__WORK REQUEST__.
Select every line below containing the word "smoothstep".

══ RECORDS PROVIDED

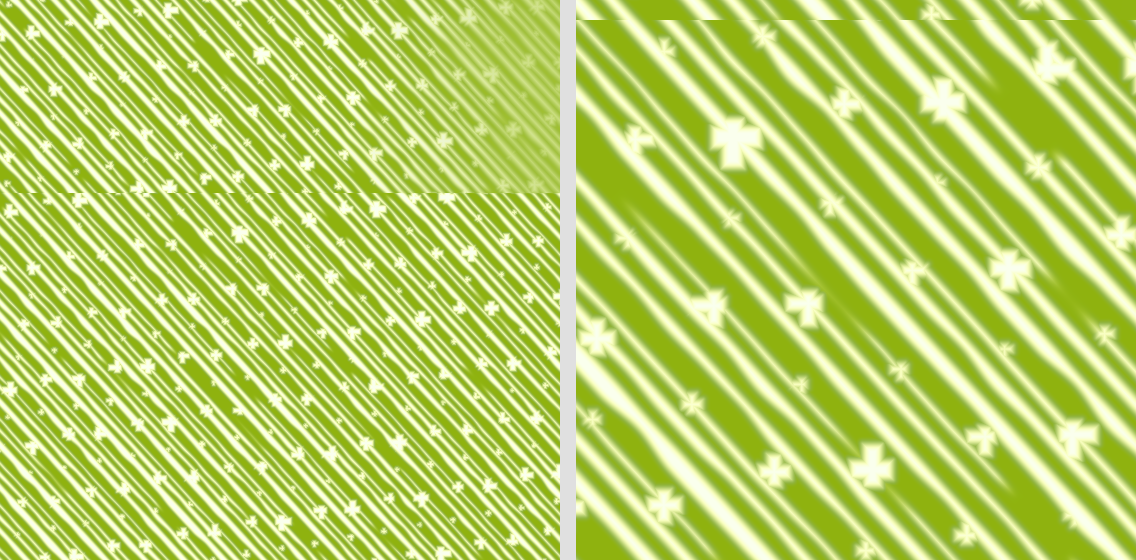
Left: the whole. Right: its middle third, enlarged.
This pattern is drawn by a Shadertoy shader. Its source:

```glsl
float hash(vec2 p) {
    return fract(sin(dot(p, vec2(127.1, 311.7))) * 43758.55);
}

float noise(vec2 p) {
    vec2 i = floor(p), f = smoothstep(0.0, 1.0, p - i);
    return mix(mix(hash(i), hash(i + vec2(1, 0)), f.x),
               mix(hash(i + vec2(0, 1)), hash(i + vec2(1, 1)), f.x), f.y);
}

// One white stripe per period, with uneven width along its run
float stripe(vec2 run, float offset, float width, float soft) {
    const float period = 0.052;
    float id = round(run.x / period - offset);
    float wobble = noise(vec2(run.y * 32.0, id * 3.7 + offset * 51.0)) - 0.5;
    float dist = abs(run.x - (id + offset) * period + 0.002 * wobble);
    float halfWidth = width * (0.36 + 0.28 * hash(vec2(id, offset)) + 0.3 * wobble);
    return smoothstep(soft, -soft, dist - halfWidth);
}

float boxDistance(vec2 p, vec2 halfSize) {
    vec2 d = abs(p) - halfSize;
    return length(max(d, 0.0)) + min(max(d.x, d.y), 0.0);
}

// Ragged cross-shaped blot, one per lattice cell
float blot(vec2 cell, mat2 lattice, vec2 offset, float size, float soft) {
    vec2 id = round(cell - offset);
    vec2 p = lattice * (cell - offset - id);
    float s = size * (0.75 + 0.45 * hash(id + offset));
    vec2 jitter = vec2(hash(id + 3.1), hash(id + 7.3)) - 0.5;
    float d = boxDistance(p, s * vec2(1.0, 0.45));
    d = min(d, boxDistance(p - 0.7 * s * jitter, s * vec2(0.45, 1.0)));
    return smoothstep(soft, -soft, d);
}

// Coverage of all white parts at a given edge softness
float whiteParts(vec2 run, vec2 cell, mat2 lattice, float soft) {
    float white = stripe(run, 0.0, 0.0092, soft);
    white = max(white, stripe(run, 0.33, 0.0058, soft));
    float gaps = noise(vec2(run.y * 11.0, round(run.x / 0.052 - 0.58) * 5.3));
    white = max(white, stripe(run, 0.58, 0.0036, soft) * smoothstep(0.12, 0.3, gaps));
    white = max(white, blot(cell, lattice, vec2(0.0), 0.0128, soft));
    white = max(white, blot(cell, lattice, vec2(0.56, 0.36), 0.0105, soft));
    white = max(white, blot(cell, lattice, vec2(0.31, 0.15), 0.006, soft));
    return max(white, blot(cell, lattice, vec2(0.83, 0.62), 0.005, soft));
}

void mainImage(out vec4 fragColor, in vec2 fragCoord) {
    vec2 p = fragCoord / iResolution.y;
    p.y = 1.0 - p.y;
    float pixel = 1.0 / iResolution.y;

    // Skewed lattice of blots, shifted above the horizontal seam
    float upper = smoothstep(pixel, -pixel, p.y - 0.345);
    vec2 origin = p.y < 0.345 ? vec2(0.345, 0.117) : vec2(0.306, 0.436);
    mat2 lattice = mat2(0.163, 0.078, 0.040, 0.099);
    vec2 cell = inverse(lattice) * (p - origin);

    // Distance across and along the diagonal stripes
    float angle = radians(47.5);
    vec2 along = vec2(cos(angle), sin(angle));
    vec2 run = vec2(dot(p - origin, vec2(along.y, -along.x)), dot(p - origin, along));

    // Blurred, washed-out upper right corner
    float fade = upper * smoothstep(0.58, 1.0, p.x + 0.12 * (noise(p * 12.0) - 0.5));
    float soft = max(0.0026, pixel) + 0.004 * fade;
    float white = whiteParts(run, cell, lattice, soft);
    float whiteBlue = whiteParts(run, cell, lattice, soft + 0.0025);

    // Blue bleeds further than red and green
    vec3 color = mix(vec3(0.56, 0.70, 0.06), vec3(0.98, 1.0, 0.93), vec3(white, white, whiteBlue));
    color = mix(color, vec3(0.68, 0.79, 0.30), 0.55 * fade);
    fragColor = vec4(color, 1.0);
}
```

════

__ANSWER BELOW__.
    vec2 i = floor(p), f = smoothstep(0.0, 1.0, p - i);
    return smoothstep(soft, -soft, dist - halfWidth);
    return smoothstep(soft, -soft, d);
    white = max(white, stripe(run, 0.58, 0.0036, soft) * smoothstep(0.12, 0.3, gaps));
    float upper = smoothstep(pixel, -pixel, p.y - 0.345);
    float fade = upper * smoothstep(0.58, 1.0, p.x + 0.12 * (noise(p * 12.0) - 0.5));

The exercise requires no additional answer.